[Working data Boundary: Start]

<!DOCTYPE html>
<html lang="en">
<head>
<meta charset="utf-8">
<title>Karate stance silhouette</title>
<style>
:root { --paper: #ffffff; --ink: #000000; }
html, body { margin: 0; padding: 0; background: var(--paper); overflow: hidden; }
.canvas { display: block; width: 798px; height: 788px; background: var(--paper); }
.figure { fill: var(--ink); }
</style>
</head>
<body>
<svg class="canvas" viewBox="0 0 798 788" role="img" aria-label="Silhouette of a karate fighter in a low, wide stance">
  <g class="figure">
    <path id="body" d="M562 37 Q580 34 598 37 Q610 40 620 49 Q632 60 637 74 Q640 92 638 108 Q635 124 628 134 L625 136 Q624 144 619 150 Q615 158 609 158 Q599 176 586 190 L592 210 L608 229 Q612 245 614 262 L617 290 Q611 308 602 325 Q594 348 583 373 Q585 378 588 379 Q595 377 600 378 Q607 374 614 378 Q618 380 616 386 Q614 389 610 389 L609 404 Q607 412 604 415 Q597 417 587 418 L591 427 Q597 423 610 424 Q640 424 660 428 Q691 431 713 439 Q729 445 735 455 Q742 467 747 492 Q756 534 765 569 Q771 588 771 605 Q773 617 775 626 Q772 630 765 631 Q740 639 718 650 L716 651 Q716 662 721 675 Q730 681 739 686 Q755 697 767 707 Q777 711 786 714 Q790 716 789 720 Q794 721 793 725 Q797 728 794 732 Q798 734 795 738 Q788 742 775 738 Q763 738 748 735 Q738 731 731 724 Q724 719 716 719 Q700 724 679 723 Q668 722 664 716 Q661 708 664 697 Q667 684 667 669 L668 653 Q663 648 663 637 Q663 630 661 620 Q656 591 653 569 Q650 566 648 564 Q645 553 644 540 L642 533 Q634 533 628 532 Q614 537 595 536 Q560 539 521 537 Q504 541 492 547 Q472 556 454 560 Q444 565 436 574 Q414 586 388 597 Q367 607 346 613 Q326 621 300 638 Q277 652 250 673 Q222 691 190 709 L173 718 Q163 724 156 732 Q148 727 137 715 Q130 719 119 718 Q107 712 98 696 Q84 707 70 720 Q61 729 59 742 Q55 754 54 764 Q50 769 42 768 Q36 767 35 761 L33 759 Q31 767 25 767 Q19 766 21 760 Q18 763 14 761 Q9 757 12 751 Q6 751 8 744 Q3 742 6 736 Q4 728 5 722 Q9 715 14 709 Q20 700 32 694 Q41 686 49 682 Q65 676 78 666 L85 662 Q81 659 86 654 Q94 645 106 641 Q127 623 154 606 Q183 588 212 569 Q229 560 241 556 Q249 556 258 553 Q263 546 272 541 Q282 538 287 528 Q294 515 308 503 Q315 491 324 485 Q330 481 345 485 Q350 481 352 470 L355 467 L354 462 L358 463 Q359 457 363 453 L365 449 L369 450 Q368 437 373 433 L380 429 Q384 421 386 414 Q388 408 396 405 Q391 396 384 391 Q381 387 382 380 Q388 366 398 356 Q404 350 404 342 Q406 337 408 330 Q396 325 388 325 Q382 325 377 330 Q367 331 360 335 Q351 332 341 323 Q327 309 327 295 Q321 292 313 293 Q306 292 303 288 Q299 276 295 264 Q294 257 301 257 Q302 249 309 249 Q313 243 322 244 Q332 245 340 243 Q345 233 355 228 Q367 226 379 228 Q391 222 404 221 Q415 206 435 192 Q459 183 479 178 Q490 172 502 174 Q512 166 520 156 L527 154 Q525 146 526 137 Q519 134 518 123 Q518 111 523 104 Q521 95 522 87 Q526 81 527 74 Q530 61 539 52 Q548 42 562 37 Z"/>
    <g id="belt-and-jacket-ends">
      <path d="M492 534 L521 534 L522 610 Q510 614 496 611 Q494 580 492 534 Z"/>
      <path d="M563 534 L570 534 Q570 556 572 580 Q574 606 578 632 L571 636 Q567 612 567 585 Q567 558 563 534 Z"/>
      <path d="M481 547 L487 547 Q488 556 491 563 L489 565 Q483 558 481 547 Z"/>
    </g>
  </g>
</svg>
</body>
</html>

[Working data Boundary: End]
[Working data Boundary: Start]

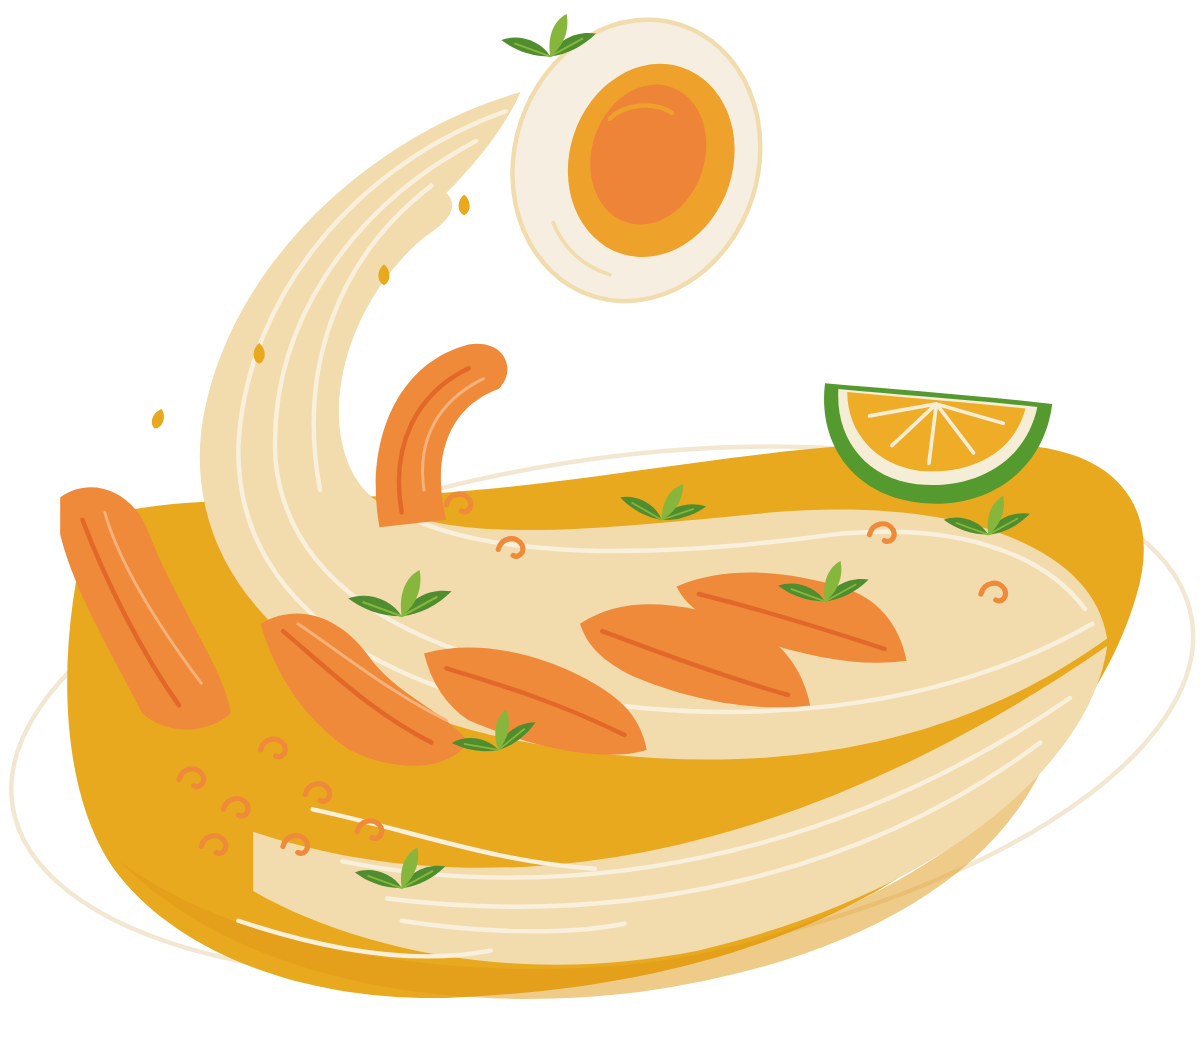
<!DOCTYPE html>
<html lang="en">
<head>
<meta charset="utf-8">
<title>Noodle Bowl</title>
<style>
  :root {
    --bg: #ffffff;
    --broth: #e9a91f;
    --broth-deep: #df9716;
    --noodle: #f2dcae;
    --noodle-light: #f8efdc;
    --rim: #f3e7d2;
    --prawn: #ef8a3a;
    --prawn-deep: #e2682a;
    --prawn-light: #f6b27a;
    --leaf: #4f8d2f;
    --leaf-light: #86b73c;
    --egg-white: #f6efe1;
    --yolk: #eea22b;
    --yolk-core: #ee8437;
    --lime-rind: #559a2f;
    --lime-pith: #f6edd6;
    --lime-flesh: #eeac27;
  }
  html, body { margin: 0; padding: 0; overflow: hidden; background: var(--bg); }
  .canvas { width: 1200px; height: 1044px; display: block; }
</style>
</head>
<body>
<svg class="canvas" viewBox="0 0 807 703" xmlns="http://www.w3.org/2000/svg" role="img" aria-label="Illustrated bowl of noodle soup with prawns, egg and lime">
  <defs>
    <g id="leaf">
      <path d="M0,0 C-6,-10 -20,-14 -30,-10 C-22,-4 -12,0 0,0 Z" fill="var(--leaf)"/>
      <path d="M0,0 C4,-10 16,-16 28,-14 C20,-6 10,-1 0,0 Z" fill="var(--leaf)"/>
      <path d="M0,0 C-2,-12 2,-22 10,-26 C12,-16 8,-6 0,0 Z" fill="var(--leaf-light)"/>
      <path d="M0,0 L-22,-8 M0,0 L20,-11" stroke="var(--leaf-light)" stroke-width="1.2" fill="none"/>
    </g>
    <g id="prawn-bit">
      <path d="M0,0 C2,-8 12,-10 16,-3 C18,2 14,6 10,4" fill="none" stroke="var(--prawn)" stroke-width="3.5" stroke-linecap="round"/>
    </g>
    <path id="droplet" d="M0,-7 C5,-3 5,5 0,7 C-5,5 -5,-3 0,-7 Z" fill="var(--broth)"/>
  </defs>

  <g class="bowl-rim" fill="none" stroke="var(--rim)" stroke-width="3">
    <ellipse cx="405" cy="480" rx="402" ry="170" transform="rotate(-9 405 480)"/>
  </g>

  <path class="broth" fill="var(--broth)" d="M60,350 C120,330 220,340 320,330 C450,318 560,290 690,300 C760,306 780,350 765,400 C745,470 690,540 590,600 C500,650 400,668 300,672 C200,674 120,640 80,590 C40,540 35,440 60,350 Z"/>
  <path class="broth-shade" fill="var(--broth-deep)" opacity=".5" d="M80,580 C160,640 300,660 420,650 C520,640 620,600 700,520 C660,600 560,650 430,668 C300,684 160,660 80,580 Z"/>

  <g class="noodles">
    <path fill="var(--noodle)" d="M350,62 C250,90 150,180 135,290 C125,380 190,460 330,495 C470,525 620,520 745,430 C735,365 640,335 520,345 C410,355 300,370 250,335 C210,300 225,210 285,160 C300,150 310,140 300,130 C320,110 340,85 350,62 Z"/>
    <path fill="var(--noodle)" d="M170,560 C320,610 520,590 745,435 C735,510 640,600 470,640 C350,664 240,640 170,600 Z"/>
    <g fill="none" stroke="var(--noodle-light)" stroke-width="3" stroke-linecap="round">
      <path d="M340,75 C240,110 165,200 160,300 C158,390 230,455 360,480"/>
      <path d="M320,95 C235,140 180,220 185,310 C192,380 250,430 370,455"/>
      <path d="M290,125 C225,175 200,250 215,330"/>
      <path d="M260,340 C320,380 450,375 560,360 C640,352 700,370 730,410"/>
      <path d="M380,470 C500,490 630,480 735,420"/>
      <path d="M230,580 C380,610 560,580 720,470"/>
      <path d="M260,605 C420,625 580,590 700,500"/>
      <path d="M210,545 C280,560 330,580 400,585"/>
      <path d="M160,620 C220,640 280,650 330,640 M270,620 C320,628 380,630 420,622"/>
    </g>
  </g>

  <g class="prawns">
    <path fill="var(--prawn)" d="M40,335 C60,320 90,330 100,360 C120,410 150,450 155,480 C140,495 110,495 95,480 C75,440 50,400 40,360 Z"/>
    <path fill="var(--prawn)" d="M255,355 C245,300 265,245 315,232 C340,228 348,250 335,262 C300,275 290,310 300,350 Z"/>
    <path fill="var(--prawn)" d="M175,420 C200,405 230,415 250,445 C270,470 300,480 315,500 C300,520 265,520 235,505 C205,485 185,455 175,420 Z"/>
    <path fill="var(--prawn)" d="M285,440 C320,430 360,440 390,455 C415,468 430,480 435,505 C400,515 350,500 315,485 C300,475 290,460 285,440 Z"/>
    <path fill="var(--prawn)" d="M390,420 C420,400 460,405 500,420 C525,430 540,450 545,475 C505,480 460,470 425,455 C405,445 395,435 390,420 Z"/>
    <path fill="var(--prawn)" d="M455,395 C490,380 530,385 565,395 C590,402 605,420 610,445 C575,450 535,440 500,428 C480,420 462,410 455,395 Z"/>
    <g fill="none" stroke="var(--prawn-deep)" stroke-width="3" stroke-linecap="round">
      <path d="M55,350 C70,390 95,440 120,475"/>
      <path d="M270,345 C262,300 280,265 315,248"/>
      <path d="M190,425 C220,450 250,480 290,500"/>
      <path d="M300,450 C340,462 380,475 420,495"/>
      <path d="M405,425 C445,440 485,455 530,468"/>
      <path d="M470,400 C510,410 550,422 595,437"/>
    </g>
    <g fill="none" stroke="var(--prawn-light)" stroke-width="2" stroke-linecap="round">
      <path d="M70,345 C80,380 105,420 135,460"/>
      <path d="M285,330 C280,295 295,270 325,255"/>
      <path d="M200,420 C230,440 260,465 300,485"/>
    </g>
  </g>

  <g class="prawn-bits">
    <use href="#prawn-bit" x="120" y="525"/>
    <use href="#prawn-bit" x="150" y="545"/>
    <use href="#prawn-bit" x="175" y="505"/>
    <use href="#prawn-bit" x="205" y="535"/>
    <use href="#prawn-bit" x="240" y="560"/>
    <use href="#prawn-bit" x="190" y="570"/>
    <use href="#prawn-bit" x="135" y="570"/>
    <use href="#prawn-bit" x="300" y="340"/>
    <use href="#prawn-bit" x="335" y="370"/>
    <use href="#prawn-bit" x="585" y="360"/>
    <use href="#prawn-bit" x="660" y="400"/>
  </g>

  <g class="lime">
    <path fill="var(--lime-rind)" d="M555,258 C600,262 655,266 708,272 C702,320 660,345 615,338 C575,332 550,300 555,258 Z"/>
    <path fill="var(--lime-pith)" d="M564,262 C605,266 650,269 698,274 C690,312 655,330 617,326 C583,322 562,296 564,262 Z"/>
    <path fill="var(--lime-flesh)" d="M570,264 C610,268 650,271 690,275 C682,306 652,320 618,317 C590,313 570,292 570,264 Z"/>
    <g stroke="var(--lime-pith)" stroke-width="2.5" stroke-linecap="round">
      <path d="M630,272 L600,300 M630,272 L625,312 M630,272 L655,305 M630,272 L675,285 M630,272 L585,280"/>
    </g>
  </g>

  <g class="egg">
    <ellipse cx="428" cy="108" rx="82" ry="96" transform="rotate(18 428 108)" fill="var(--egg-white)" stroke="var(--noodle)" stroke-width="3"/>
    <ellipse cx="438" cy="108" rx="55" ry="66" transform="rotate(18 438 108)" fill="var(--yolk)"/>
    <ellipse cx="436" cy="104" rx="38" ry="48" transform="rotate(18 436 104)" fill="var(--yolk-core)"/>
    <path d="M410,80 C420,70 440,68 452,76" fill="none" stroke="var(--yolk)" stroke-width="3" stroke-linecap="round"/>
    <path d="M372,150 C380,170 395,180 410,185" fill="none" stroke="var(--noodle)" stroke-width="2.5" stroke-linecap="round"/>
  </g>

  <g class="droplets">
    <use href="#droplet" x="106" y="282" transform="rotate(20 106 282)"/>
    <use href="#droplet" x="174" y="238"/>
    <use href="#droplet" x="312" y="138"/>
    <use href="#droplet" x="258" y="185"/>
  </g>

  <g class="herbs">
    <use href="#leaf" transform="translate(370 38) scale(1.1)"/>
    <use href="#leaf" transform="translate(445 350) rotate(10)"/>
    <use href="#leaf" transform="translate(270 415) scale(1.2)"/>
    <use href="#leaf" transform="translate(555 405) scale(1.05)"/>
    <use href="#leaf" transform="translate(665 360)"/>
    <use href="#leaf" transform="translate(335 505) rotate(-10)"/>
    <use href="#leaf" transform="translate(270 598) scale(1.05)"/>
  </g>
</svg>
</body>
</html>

[Working data Boundary: End]

* [Your instructions] Of the lines above, output exactly those from the line bearing "--prawn: #ef8a3a;" through the line bearing "--lime-pith: #f6edd6;", inclusive.

* [Task result]
    --prawn: #ef8a3a;
    --prawn-deep: #e2682a;
    --prawn-light: #f6b27a;
    --leaf: #4f8d2f;
    --leaf-light: #86b73c;
    --egg-white: #f6efe1;
    --yolk: #eea22b;
    --yolk-core: #ee8437;
    --lime-rind: #559a2f;
    --lime-pith: #f6edd6;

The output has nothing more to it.